Tales of the Tees – Cow Green Reservoir

Cow Green Reservoir

Cow Green Reservoir

Cow Green Reservoir is a man made reservoir that was finished in 1971. The dam and works took 4 years to build. 

It was built to supply water to the growing industry on Teesside. Industry often uses a lot of water and needs a constant supply. It also served the huge numbers of homes for people who worked in the new industries. A reservoir allows you to ‘top up’ a river during dry periods. It is one of a series of three designed to support the Tees Valley economy.

The construction was held up for nearly ten years by environmental complaints and investigations despite the area having been the site of mines, principally for barium sulphate, a chemical added to paint. 

The area is almost unique in Britain.
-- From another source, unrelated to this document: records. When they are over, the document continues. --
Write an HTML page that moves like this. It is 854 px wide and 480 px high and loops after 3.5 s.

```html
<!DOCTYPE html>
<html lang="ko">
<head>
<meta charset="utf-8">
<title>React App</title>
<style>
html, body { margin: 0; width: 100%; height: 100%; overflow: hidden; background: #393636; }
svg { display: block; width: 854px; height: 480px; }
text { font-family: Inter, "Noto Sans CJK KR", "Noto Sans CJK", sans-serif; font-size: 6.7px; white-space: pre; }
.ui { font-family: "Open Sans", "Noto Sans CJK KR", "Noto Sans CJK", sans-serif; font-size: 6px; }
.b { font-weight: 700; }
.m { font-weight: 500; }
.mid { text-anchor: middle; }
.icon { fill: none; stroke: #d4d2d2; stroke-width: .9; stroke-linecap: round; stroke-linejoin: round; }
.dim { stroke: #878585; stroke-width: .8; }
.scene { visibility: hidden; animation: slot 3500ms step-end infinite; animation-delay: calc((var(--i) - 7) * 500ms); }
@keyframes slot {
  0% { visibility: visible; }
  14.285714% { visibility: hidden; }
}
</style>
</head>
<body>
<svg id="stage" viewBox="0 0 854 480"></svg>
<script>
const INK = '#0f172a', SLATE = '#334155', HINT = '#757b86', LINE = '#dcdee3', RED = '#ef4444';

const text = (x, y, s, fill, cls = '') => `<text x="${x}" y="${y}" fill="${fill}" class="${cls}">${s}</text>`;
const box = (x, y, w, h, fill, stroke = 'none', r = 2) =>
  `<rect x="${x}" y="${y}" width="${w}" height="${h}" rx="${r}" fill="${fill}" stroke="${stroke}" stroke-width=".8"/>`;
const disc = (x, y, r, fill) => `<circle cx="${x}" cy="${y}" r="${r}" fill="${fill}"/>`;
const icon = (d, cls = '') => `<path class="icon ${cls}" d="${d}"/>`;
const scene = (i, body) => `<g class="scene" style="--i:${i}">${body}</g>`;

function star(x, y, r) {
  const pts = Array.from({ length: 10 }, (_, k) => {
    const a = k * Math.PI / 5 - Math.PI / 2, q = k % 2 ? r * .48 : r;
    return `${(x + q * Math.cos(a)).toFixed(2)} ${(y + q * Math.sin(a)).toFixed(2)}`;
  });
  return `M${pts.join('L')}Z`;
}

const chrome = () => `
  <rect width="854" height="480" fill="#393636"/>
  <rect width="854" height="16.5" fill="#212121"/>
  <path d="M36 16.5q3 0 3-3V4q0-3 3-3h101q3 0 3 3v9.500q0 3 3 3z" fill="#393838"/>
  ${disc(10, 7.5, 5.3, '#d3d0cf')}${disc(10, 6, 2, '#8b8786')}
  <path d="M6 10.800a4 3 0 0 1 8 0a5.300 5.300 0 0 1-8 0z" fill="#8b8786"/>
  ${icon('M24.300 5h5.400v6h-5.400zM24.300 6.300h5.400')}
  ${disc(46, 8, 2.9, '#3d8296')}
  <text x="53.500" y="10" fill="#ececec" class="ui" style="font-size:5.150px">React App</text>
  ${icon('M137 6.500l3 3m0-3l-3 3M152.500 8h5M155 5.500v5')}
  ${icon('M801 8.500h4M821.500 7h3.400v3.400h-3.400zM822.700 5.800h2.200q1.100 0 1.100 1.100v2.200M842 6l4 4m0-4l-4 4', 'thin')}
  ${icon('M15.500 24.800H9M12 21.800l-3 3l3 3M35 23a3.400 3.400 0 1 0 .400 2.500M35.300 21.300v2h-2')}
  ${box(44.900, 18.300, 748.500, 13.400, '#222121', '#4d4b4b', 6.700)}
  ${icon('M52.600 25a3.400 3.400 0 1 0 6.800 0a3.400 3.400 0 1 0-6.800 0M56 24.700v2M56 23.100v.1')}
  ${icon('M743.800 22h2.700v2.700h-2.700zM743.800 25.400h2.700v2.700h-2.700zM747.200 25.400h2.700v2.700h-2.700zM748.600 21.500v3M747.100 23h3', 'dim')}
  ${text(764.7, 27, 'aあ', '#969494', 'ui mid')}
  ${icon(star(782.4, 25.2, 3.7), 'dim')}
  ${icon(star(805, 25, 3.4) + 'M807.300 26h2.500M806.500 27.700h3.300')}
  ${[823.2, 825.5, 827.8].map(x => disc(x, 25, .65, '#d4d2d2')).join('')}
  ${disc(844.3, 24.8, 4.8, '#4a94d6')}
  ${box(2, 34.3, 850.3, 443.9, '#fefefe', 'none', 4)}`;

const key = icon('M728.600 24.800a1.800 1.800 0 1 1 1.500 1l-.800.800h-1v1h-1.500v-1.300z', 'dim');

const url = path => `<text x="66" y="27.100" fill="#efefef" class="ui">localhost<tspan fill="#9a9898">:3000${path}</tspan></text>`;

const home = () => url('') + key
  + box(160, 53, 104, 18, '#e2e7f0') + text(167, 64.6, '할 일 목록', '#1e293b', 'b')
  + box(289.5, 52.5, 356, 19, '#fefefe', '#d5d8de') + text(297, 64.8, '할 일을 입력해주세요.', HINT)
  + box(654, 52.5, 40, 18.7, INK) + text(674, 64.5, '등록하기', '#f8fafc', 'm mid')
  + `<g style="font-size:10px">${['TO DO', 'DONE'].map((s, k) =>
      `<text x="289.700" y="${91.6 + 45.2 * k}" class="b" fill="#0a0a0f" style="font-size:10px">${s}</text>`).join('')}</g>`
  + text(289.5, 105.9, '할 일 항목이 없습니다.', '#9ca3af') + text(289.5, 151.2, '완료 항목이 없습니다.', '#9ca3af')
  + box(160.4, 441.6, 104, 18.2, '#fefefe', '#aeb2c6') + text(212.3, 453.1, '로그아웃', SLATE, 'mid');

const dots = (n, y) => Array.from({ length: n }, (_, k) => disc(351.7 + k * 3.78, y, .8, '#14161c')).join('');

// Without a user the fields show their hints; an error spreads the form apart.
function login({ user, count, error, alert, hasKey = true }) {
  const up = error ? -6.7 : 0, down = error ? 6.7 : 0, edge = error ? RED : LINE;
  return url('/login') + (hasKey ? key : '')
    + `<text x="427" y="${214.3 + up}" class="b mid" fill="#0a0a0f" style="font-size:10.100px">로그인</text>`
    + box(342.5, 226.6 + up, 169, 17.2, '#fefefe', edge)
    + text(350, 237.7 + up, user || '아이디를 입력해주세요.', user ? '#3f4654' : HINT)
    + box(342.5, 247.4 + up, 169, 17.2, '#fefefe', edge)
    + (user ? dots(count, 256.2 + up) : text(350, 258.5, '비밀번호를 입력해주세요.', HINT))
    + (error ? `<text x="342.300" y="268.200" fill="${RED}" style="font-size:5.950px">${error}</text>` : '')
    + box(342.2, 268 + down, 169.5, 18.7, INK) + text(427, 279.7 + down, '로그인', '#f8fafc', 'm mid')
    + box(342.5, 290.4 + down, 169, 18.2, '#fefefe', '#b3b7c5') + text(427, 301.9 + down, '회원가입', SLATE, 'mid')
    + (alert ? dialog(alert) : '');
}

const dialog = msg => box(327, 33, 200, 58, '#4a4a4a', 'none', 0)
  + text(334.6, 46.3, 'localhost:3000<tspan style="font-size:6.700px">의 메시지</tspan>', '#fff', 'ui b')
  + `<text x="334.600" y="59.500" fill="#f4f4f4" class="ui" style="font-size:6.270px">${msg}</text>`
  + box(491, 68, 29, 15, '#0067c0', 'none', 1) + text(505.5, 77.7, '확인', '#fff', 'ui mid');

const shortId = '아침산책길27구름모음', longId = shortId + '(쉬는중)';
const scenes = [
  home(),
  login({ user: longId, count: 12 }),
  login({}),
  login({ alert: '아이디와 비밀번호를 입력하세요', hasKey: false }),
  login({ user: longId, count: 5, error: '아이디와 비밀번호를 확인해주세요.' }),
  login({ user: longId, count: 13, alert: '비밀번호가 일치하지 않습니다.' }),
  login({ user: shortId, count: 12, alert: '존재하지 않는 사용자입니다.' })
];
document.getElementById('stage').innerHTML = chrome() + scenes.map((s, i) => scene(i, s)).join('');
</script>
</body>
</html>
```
Many species of plant have existed there since the last Ice Age over 12000 years ago. It is now surrounded by protected wildlife areas. Only the hardiest of birds can thrive here at an altitude of 480m above sea level. The reservoir regularly freezes over in winter for long periods.

The reservoir is around two miles long with a surface area over three million square kilometres. It sits just below Cross Fell where the River Tees officially begins. Cross Fell is also the starting point for the River Tyne which flow in a different direction around the mountain’s huge glaciated valley sides. The boundary between Cumbria and County Durham runs directly through the middle of the lake.

Although a harsh environment, people have lived in the area for thousands of years. When water levels dropped due to drought one year, a Bronze Age farmstead was uncovered. In and around the wildlife areas, the main use of land is for farming today, especially sheep.

Other resources

Link to Wikipedia page about the reservoir

Visit Cumbria site with lots of information about the reservoir

Website about its construction from the Institute of Engineers

Link to image search for pictures of the reservoir

Bird watching site showing the wildlife there

Official website with info of what’s on and what to do there

Youtube video of the points of interest around the reservoir

Visit our help resources to make fantastic fliers and posters

1861 map showing the area around the mines and villages where the reservoir now sits